The sink, by the way, has hot running water.

Another major interior job for Rob was to remove the old Atomic 4 and replaced it with a diesel. I asked him about one of my dark fears; removing bolts that have held down the engine for 30 years. "They came right out. I came prepared to cut them out but it turns out that the engine mount is wood that is attached to the hull with glass. The mounting bolts go into the wood." Good think to know. Rob removed the engine in a single day with the help of a friend, a chain hoist and an all-purpose 4x4 and did the diesel installation work himself.

Besides the interior work, Rob's also been busy on the deck. Remember, he and Marilyn also won an award for single-handed set up. He's added a pushpit which was built by Railmakers in Alameda. "They have patterns. I took a photo of the boat down there and picked one out I thought would look good." He has a new mast from Ballanger in Santa Cruz. "Ballanger builds it, fits it up and then takes it apart. The mast and boom cost about $4K." Rob's new mast has two main halyards, two jib halyards (all internal) and a solid vang that eliminates the need for a topping lift.
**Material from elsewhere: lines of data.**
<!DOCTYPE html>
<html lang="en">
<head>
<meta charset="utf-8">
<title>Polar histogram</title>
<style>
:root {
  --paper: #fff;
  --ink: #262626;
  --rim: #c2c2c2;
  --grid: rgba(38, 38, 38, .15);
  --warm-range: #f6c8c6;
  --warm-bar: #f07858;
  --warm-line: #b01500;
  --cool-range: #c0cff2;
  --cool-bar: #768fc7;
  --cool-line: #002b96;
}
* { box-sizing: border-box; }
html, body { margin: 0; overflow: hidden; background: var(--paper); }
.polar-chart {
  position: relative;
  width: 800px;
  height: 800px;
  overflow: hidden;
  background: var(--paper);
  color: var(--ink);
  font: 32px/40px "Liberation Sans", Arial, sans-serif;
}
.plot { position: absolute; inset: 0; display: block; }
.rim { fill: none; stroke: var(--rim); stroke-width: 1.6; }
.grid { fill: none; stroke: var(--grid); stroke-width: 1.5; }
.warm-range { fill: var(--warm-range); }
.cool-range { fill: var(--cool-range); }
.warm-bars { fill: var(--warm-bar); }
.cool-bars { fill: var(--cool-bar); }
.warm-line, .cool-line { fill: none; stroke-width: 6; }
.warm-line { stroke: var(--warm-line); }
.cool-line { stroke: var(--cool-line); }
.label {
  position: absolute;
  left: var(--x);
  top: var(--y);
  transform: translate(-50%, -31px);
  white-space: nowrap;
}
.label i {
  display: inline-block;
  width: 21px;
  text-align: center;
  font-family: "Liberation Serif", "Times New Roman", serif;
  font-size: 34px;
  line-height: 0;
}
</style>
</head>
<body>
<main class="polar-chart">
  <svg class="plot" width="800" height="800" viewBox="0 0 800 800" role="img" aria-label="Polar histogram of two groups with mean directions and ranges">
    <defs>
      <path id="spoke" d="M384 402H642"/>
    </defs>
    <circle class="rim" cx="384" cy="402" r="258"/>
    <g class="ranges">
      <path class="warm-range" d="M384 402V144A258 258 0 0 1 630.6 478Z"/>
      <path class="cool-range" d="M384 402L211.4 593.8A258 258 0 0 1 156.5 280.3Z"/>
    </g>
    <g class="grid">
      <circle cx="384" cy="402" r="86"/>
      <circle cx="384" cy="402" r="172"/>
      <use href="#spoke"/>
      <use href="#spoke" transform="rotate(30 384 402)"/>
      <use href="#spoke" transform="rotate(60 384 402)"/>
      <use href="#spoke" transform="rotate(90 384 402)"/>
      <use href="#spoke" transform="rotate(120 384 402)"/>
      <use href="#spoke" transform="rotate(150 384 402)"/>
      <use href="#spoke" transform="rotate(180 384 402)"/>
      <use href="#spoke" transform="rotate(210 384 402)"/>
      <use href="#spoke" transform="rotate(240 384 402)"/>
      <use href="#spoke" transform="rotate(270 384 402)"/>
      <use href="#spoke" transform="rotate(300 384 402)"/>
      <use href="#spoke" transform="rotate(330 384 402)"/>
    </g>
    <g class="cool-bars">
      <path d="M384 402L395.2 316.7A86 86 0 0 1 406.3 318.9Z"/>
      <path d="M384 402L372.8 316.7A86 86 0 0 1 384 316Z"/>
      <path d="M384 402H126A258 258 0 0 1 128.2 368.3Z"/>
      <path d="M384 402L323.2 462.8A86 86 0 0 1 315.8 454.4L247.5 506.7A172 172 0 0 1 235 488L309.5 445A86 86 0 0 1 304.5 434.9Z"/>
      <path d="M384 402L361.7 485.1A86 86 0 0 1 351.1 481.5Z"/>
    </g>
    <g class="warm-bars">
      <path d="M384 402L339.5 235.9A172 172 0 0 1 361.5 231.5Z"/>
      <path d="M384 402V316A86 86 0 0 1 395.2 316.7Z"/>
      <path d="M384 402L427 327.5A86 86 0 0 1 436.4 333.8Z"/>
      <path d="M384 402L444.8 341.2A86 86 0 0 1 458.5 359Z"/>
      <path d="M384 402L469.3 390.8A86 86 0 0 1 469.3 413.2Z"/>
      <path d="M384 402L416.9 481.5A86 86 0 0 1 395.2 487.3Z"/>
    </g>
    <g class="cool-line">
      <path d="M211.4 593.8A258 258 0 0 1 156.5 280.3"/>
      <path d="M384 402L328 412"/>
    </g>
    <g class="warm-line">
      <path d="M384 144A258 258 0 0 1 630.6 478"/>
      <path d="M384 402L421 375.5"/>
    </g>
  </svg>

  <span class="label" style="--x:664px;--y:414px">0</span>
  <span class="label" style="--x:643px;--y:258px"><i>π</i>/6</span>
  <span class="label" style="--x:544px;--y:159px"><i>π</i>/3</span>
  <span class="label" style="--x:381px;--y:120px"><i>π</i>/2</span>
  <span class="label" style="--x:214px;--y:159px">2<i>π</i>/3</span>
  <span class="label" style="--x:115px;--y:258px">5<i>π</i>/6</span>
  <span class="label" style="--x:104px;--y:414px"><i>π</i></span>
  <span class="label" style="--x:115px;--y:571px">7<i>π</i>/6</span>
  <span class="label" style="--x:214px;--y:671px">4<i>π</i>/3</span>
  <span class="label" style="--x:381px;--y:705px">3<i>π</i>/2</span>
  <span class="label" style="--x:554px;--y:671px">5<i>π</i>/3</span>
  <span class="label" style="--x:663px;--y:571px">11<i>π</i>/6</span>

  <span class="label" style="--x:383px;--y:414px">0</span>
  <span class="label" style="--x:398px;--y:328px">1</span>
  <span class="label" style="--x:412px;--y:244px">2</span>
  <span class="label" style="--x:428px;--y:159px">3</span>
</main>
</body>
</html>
And so, as the dreary January rain continued, I stood in the shelter of Rob's new dodger, admiring the workmanship of the seahood he'd installed over the slide hatch, regretting that we couldn't go out for a pleasant, sunny sail to try out the orderly arrangement of lines which come back to the cockpit and, perhaps, cook a snack on the propane barbeque mounted on the pushpit while the autopilot faithfully guided us on our way. Instead, I went to Dogstar and pumped rainwater out of the bilge.

You can reach Rob at